It's tempting, but somehow I'll resist including any of Yoshinaga's other works in my read-alikes list. Seriously, though, go check out her backlist. She has several works that would be perfect for those looking for more foodie stuff.
- The Drops of God (manga) by Tadashi Agi, art by Shu Okimoto - I haven't read this yet, but, from what I've heard, this series is a drama focused on wine. Those interested in more foodie manga might want to give it a shot.
- Ristorante Paradiso (manga) by Natsume Ono - Not a foodie manga, but sort of related. The main character travels to a restaurant in Rome in order to confront her mother, who abandoned her when she was little in order to be with the man who now owns the restaurant. Lots of character-oriented drama. I've written about this one-shot manga.
- A Bride's Story (manga) by Kaoru Mori - Want another gorgeous slice-of-life series? Then you might want to give this a try. I've written about the first volume.
- Oishinbo (manga) by Tetsu Kariya, art by Akira Hanasaki - I haven't read this, but it's come up again and again in my searches for foodie manga, so I'm listing it. From what I understand, it's about a journalist (who's also a trained gourmet chef) and his coworker, who travel Japan searching for the best foods.
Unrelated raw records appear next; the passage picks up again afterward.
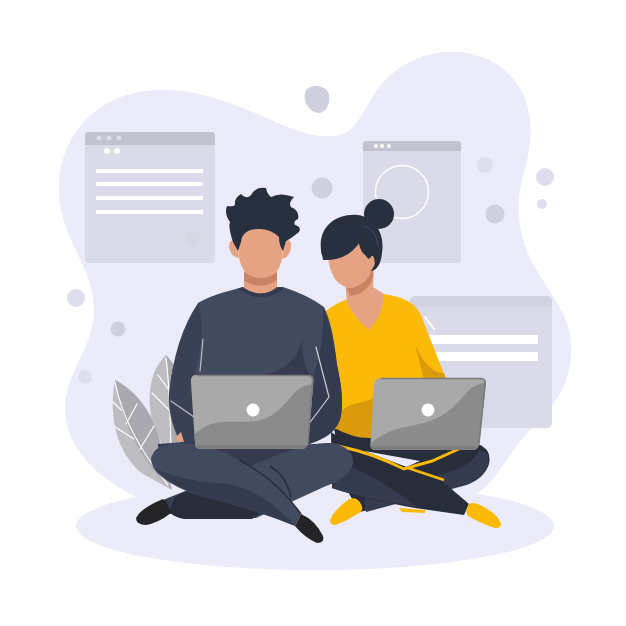
<!DOCTYPE html>
<html lang="en">
<head>
<meta charset="utf-8">
<title>Two people working on laptops</title>
<style>
:root {
  --paper: #ffffff;
  --mist: #ebebfa;
  --panel: #dadae8;
  --panel-bar: #c3c3d0;
  --dot: #cfcfde;
  --dot-soft: #dedeee;
  --navy: #424a5f;
  --navy-shade: #343b4e;
  --navy-deep: #272d3b;
  --hair: #282f3e;
  --skin: #e5a384;
  --skin-shade: #c98264;
  --yellow: #fbba08;
  --yellow-shade: #d99b0b;
  --metal: #a9a9a9;
  --metal-shade: #8b8b8b;
  --metal-edge: #7b7b7b;
  --leaf: #bdbdc2;
  --leaf-shade: #a9a9af;
  --shoe: #242326;
}
html, body { margin: 0; background: var(--paper); overflow: hidden; }
.artboard { display: block; width: 626px; height: 626px; }
.mist { fill: var(--mist); }
.panel { fill: var(--panel); }
.panel-bar { fill: var(--panel-bar); }
.white { fill: var(--paper); }
.dot { fill: var(--dot); }
.dot-soft { fill: var(--dot-soft); }
.navy { fill: var(--navy); }
.navy-shade { fill: var(--navy-shade); }
.navy-deep { fill: var(--navy-deep); }
.hair { fill: var(--hair); }
.skin { fill: var(--skin); }
.skin-shade { fill: var(--skin-shade); }
.yellow { fill: var(--yellow); }
.yellow-shade { fill: var(--yellow-shade); }
.metal { fill: var(--metal); }
.metal-shade { fill: var(--metal-shade); }
.leaf { fill: var(--leaf); }
.leaf-shade { fill: var(--leaf-shade); }
.shoe { fill: var(--shoe); }
.line { fill: none; stroke: var(--paper); stroke-linecap: round; stroke-linejoin: round; }
</style>
</head>
<body>
<svg class="artboard" viewBox="0 0 626 626" role="img" aria-label="A man and a woman sitting cross-legged side by side, each with a laptop">
  <defs>
    <clipPath id="man-laptop-lid"><path d="M197 375H308Q314 375 313.500 381L308 443Q307 449 301 449H201Q195 449 195 443L191 382Q190 375 197 375Z"/></clipPath>
    <clipPath id="woman-laptop-lid"><path d="M381 378H481Q487 378 486 384L479 444Q478 450 472 450H376Q370 450 370.500 444L374 384Q375 378 381 378Z"/></clipPath>
  </defs>

  <g id="backdrop">
    <path class="mist" d="M59 187C60 135 97 94 153 90C205 88 245 109 285 126C315 138 338 140 350 130C367 114 370 91 393 73C427 45 480 44 510 75C535 101 534 139 524 172C513 209 520 243 537 271C557 303 573 321 571 356C568 402 535 421 518 444C495 475 486 500 440 508H160C120 491 75 466 66 420C59 378 93 352 94 312C95 265 58 239 59 187Z"/>
    <ellipse class="mist" cx="315" cy="526" rx="239" ry="44"/>
    <path class="dot" d="M305 93C306 84 327 83 329 95C331 105 325 113 318 113C310 112 303 103 305 93Z"/>
    <circle class="dot" cx="322" cy="188" r="10.500"/>
    <circle class="dot" cx="495" cy="214" r="9.500"/>
    <circle class="dot" cx="118" cy="329" r="7.500"/>
    <circle class="dot-soft" cx="76" cy="298" r="9"/>
    <circle class="dot-soft" cx="545" cy="177" r="9"/>
    <circle class="dot-soft" cx="542" cy="204" r="5"/>
    <circle class="dot-soft" cx="485" cy="165" r="8"/>
    <circle class="dot-soft" cx="85" cy="377" r="7"/>
  </g>

  <g id="browser-window">
    <rect class="panel" x="85" y="132" width="130" height="131" rx="4"/>
    <path class="panel-bar" d="M85 145V136Q85 132 89 132H211Q215 132 215 136V145Z"/>
    <g class="dot-soft">
      <circle cx="99" cy="138" r="2.500"/><circle cx="109" cy="138" r="2.500"/><circle cx="119" cy="138" r="2.500"/>
    </g>
    <circle class="white" cx="107" cy="151" r="3"/>
    <circle class="white" cx="117" cy="151" r="3"/>
    <g class="white">
      <rect x="96" y="169" width="107" height="4"/><rect x="96" y="182" width="107" height="4"/>
      <rect x="96" y="196" width="107" height="4"/><rect x="96" y="210" width="107" height="4"/>
    </g>
    <circle class="dot" cx="193" cy="239" r="8" opacity=".45"/>
  </g>

  <g id="badge-window">
    <rect class="panel" x="363" y="141" width="98" height="122" rx="3"/>
    <path class="panel-bar" d="M363 151V144Q363 141 366 141H458Q461 141 461 144V151Z"/>
    <g class="white"><circle cx="376" cy="146" r="2"/><circle cx="382" cy="146" r="2"/><circle cx="389" cy="146" r="2"/></g>
    <circle class="line" cx="402" cy="192" r="26.500" stroke-width="1.500"/>
  </g>

  <g id="text-window">
    <rect class="panel" x="410" y="296" width="142" height="132" rx="5"/>
    <path class="panel-bar" d="M410 307V301Q410 296 415 296H547Q552 296 552 301V307Z" opacity=".35"/>
    <rect class="white" x="425" y="335" width="113" height="9"/>
    <rect class="white" x="425" y="352" width="113" height="9"/>
    <path class="line" d="M425 317L434 329" stroke-width="2"/>
  </g>

  <g id="leaves">
    <path class="leaf" d="M166 355C149 371 145 401 155 430L171 462L190 430C194 395 181 372 166 355Z"/>
    <path class="leaf-shade" d="M166 355C170 390 171 425 172 462L190 430C194 395 181 372 166 355Z"/>
    <path class="line" d="M166 358Q170 390 171 450M169 390L158 375M170 411L152 393" stroke-width="1.200"/>
    <path class="leaf" d="M115 380C108 416 117 455 143 474L172 490L160 440C154 416 138 392 115 380Z"/>
    <path class="leaf-shade" d="M115 380C123 425 139 458 172 490L158 436C152 414 138 392 115 380Z"/>
    <path class="line" d="M115 382Q125 433 168 485M121 410L113 402M126 424L137 404M134 439L115 427M140 449L154 426" stroke-width="1.200"/>
  </g>

  <g id="woman">
    <g id="woman-torso">
      <path class="yellow" d="M326 311C337 302 350 298 364 293L384 294C402 297 413 301 420 313L446 379L424 386L416 438H338L330 370Z"/>
      <path class="yellow-shade" d="M415 344L424 380H446L444 373Q427 373 415 344Z"/>
      <path class="yellow-shade" d="M335 420C350 395 362 410 380 392V442H338Z"/>
      <path class="skin" d="M345 282L374 266L373 287L384 294Q383 315 369 330Q354 318 347 302Z"/>
      <path class="skin-shade" d="M347 288Q366 287 373 268V277Q369 293 350 296Z"/>
    </g>
    <g id="woman-head">
      <circle class="hair" cx="379" cy="214" r="15"/>
      <path class="hair" d="M321 250C318 226 337 213 358 215C376 218 385 235 382 253C381 264 377 270 371 271L365 252L329 260Q321 259 321 250Z"/>
      <path class="skin" d="M328 257Q350 256 359 243Q361 254 369 259Q377 249 376 260Q374 269 370 271Q366 284 353 288Q342 288 335 279Q329 269 328 257Z"/>
      <path class="hair" d="M321 246Q326 219 354 219Q364 226 359 243Q347 261 323 260Z"/>
      <path class="hair" d="M359 235L381 238Q382 257 375 269Q375 250 369 258Q361 254 359 243Z"/>
      <path d="M364 226Q377 230 378 246" fill="none" stroke="#465064" stroke-width="1"/>
    </g>
    <g id="woman-legs">
      <path class="navy-deep" d="M334 428Q355 439 372 438L478 444Q492 449 489 464Q485 478 463 485L360 512L348 492L420 461L337 446Z"/>
      <path class="navy-shade" d="M364 499L452 471Q473 464 479 450Q493 453 487 468Q481 481 463 486L366 512Z"/>
      <path class="navy-deep" d="M331 432Q345 442 367 452L441 480L469 504L464 515L415 508Q365 499 332 488Z"/>
      <path class="navy-shade" d="M340 462Q384 480 417 507Q365 499 332 488Z"/>
      <path d="M338 446Q372 453 404 469L432 461L461 448" fill="none" stroke="var(--yellow)" stroke-width="3"/>
      <path d="M408 468L444 480" fill="none" stroke="var(--yellow)" stroke-width="2.500"/>
      <path class="yellow" d="M399 508L425 510V513L402 512Z"/>
      <path class="yellow" d="M349 499Q357 496 361 504Q365 511 357 514Q345 522 335 525Q330 525 330 520Q333 511 349 499Z"/>
      <path class="yellow" d="M469 504Q474 501 482 506Q498 514 501 524Q500 530 492 527Q478 522 468 516Q464 511 469 504Z"/>
    </g>
    <g id="woman-laptop">
      <g clip-path="url(#woman-laptop-lid)">
        <rect class="metal" x="368" y="376" width="121" height="76"/>
        <path class="metal-shade" d="M370 444C397 421 420 430 444 414C466 400 465 384 490 382V452H370Z"/>
        <path d="M370 448H480" stroke="var(--metal-edge)" stroke-width="3"/>
      </g>
      <path d="M381 378.500H481Q486 379 485 384L479 444" fill="none" stroke="var(--metal-edge)" stroke-width="1.500"/>
      <circle class="white" cx="428" cy="410" r="6.500"/>
    </g>
  </g>

  <g id="man">
    <g id="man-torso">
      <path class="navy" d="M198 303Q213 294 244 287H283Q308 295 324 307Q333 325 337 365Q346 402 339 421Q331 437 310 444H181Q168 418 169 394Q175 337 198 303Z"/>
      <path class="navy-shade" d="M302 340Q295 368 265 375H313L309 443Q333 438 340 420Q345 403 337 365Q332 328 323 307Q325 343 313 378Q303 372 302 340Z"/>
      <path class="navy-shade" d="M199 304Q206 337 194 375L190 384L196 444H181Q167 417 169 394Q174 341 199 304Z" opacity=".55"/>
      <path class="line" d="M316 347L329 397L308 425" stroke-width="1.200" opacity=".75"/>
      <path class="line" d="M203 339L200 371M171 401L194 417" stroke-width="1.200" opacity=".65"/>
      <path class="skin" d="M244 268H277V287Q261 300 244 288Z"/>
      <path class="skin-shade" d="M244 272Q261 284 277 272V280Q262 291 244 281Z"/>
      <path class="navy-shade" d="M242 287Q261 300 280 287L284 289Q261 306 238 289Z"/>
    </g>
    <g id="man-head">
      <path class="skin" d="M237 240Q229 238 229 247Q231 257 239 258ZM284 240Q292 238 291 247Q290 257 282 259Z"/>
      <path class="skin" d="M237 227H285L282 257Q280 277 261 278Q242 277 239 257Z"/>
      <path class="hair" d="M233 242Q228 227 230 222Q224 214 227 206Q233 207 235 205Q234 198 241 194Q246 200 251 195Q256 186 266 188Q267 194 271 197Q280 192 294 197Q288 203 291 207Q300 211 298 219Q293 221 295 225Q302 227 299 232Q289 240 286 241L283 251Q279 245 279 237Q270 228 257 229Q242 230 241 242L238 251Z"/>
    </g>
    <g id="man-legs">
      <path class="navy-shade" d="M158 444Q210 439 265 447L330 443Q354 448 353 462Q350 475 330 484L272 503L169 514L163 500L232 472L160 470Z"/>
      <path class="navy" d="M172 497L265 460Q303 443 333 443Q354 448 353 463Q349 478 326 486L256 518H184Q173 517 169 511Z"/>
      <path class="navy-deep" d="M174 497L232 472L276 504L252 519H184Q173 517 169 511Z"/>
      <path class="navy" d="M151 458Q155 443 181 443Q211 444 239 460Q274 479 301 514L295 526Q259 511 215 500Q181 492 162 477Q151 469 151 458Z"/>
      <path class="navy-shade" d="M155 469Q187 482 219 483Q259 486 296 526Q259 511 215 500Q177 491 155 469Z"/>
      <path d="M239 460Q276 479 301 514M270 466Q287 477 291 497" fill="none" stroke="var(--navy-deep)" stroke-width="1.500"/>
      <path class="shoe" d="M163 499Q168 503 171 513Q158 523 146 525Q136 525 136 518Q141 508 163 499Z"/>
      <path class="shoe" d="M301 514Q315 520 323 536Q325 543 317 543Q305 538 295 526Z"/>
    </g>
    <path class="skin" d="M176 437L181 432L184 442H178Z"/>
    <g id="man-laptop">
      <g clip-path="url(#man-laptop-lid)">
        <rect class="metal" x="189" y="373" width="127" height="78"/>
        <path class="metal-shade" d="M194 435C219 410 247 431 272 415C294 401 291 385 316 384V451H194Z"/>
        <path d="M194 447H309" stroke="var(--metal-edge)" stroke-width="3"/>
      </g>
      <path d="M197 375.500H308Q313 376 312.500 381L308 443" fill="none" stroke="var(--metal-edge)" stroke-width="1.500"/>
      <circle class="white" cx="253" cy="410" r="6.500"/>
    </g>
  </g>
</svg>
</body>
</html>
- Yakitate!! Japan (manga) by Takashi Hashiguchi - This series is much, much more off-the-wall than Yoshinaga's, but it might still work for those looking for more foodie manga. The main character is obsessed with the art of bread making. The general feel of the series is similar to that of an over-the-top sports competition series, but some (many? most?) of the breads are based on real-life breads. I remember at least one of the volumes including a recipe. I've written about volumes 11 and 12.